Well, the intention, devised to burn off some christmas excess and get my walking legs back for a Snowdon trip in early feb, was to do the 10 mile Dove Stone reservoir/s and Chew Valley circular.
But in truth it was more a Dove Stone and associated reservoirs meander.. about 3 hours / 5.9 miles or so of mostly low-level walking in dreich weather. And I realised at one point that I hadn’t allowed enough time to do the whole thing in those conditions (it was a bit of a last-minute decision to do it on the day and we had set off later than we should have). So Brodie and I didn’t get to scale the ‘tops’ this time round but still had a good yomp.
The route I had planned to take was one I found on the ever excellent Viewranger site – I have the phone app so I can download data files and then follow a route using OS maps on my phone. This particular route with waypoint descriptions was written for Walking World by Barry Smith (I didn’t attempt the initial walking across water part)..
As you can see it’s about 9-10 miles and would have got us up on to Raven Stones* brow and the tops to get great views over this part of the peak district.
But it was yucky weather (constant drizzle, some sporadic sleet as we started to get some height then back to drizzle) with low cloud which meant slow going. And the path on the section where you need to navigate up the waterfalls of Greenfield Brook / Birchen Clough had been eroded by a recent landslide. I didn’t fancy navigating up the series of waterfalls and their slippy stones, so it meant a curtailed outing.
*By the way – a tally of the various Raven Stones in different parts of Saddleworth is described (along with lovely photos, as always) on Andy Hemingway’s website.
Here’s the route I actually took:

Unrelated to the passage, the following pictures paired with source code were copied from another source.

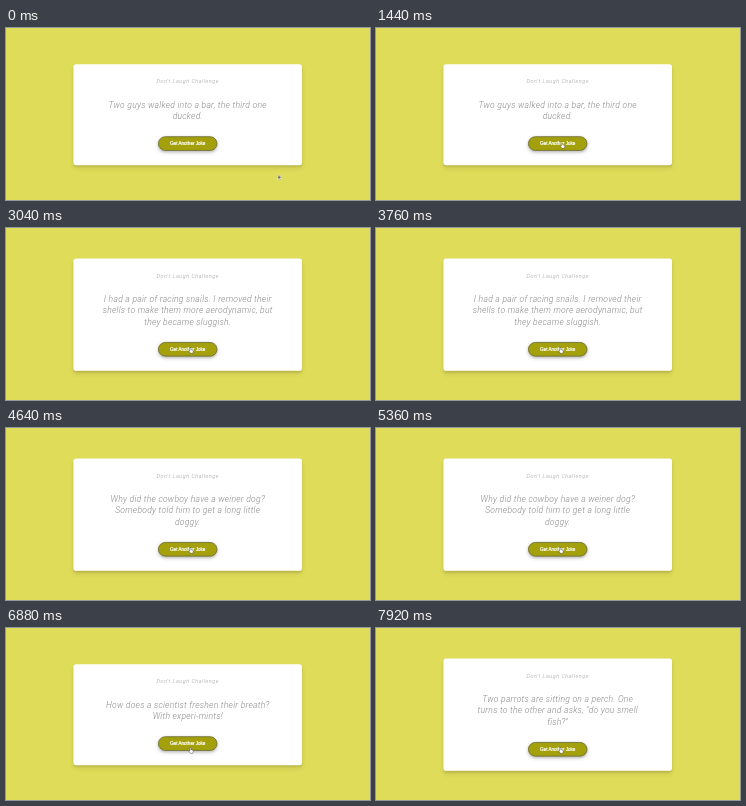
These frames come from a looping animation (364x172 px, 8000 ms). An HTML page:

```html
<!DOCTYPE html>
<html lang="en">
<head>
<meta charset="utf-8">
<title>Don't Laugh Challenge</title>
<style>
  html, body { margin: 0; width: 100%; height: 100%; overflow: hidden; background: #dfdc59; }
  #page {
    position: absolute; left: 0; top: 0; width: 1274px; height: 602px;
    transform: scale(calc(2 / 7)); transform-origin: 0 0;
    display: flex; align-items: center; justify-content: center;
    font: italic 300 16px Roboto, sans-serif;
  }
  .card {
    position: relative; top: 2px; left: -1px;
    box-sizing: border-box; width: 800px; padding: 50px 20px;
    background: #fff; border-radius: 10px; text-align: center;
    box-shadow: 0 10px 20px rgba(0, 0, 0, .1), 0 6px 6px rgba(0, 0, 0, .1);
  }
  h3 { margin: 0; font-size: 18.72px; line-height: 22px; font-weight: 300; letter-spacing: 2px; color: #999; }
  #joke { margin: 50px 0; font-size: 30px; line-height: 40px; letter-spacing: .9px; white-space: pre; color: #888; }
  button {
    display: block; margin: 0 auto; padding: 14px 40px;
    font: 16px/19px "Liberation Sans", Arial, sans-serif; color: #fff; -webkit-text-stroke: .8px #fff;
    background: #a3a00c; border: 3px solid #6d6b35; border-radius: 26px;
    box-shadow: 0 5px 15px rgba(0, 0, 0, .2), 0 6px 6px rgba(0, 0, 0, .1);
    box-sizing: border-box; width: 208px; height: 51px; padding: 0;
  }
  svg { position: absolute; left: 0; top: 0; overflow: visible; }
</style>
</head>
<body>
<div id="page">
  <div class="card">
    <h3>Don't Laugh Challenge</h3>
    <div id="joke"></div>
    <button>Get Another Joke</button>
  </div>
  <svg id="cursor" width="20" height="22" stroke-width="1.5" stroke-linejoin="round">
    <path id="arrow" fill="#666" stroke="#fff" d="M3 1V18L7 14L10 21L13 19L10 13H16Z"/>
    <path id="hand" fill="#fff" stroke="#333" d="M6 12V3Q8 0 10 3V8L17 10Q19 11 18 15L16 21H8L2 13Q3 10 6 12Z"/>
  </svg>
</div>
<script>
const LOOP = 8000, TICK = 80;
const $ = id => document.getElementById(id);

const jokes = [
  [0, "Two guys walked into a bar, the third one\nducked."],
  [1680, "I had a pair of racing snails. I removed their\nshells to make them more aerodynamic, but\nthey became sluggish."],
  [4480, "Why did the cowboy have a weiner dog?\nSomebody told him to get a long little\ndoggy."],
  [6240, "How does a scientist freshen their breath?\nWith experi-mints!"],
  [7360, "Two parrots are sitting on a perch. One\nturns to the other and asks, \"do you smell\nfish?\""],
];

// Cursor centre in stage pixels: [time, x, y]
const path = [[0, 274, 149.5], [160, 186.5, 117.5], [2720, 186.5, 117.5], [3040, 185, 122.5], [LOOP, 185, 122.5]];

function cursorAt(t) {
  const i = path.findIndex(p => p[0] > t);
  const [t0, x0, y0] = path[i - 1], [t1, x1, y1] = path[i];
  const k = (t - t0) / (t1 - t0);
  return [x0 + (x1 - x0) * k, y0 + (y1 - y0) * k];
}

function draw(now) {
  const t = Math.floor(now % LOOP / TICK) * TICK;
  const text = jokes.findLast(([start]) => start <= t)[1];
  if ($("joke").textContent !== text) $("joke").textContent = text;

  const [x, y] = cursorAt(t);
  $("cursor").style.transform = `translate(${x * 3.5 - 10}px, ${y * 3.5 - 11}px)`;
  const onButton = t >= 160;
  $("arrow").style.display = onButton ? "none" : "";
  $("hand").style.display = onButton ? "" : "none";
  requestAnimationFrame(() => draw(performance.now()));
}
draw(0);
</script>
</body>
</html>
```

We started from down in the car park of Dove Stone Reservoir. I’m struck by how different the amenities here are compared to the similar daisy chain of reservoirs in the Wessenden Valley. Lots of parking, bins and toilets over at Dove Stone. Testament to how much closer to major conurbations (so having to accommodate more visitors) this string of reservoirs and associated walks are? Or to the investment put into encouraging people to get out and enjoy themselves. The area is a joint management venture between RSPB and United Utilities I think. (http://www.rspb.org.uk/reserves/guide/d/dovestone/about.aspx)
Paradoxically, arriving at Dove Stone feels like the start of an altogether more genteel trip out but the views upwards that you get from down on the reservoir paths highlight altogether more impressive crags and cliffs, more so than Wessenden. Both have their appeal of course.
Rather than stick to the main path that hugs the first reservoir (Dove Stone itself) we headed uphill and towards some quarries and meandered about a while before cutting back through a wooded area to rejoin the path.
There were quite a lot of folk out in jeans and trainers, walking dogs or just having a stroll but we saw fewer people (in fact none by the end) as we headed past Yeoman Hey and Greenfield Res and got into chunkier country.
By the time we got to the waterfalls at Greenfield Brook it was sleeting a bit. The off-piste meander along the quarries and then through the wood had used up more time that I realised – and it would take another 3 hours or so if we did the whole route. That, the landslip and crappy weather made me somewhat reluctantly turn back. I didn’t get any complaints from the hound 🙂
One to complete in a better weather and allowing for more time!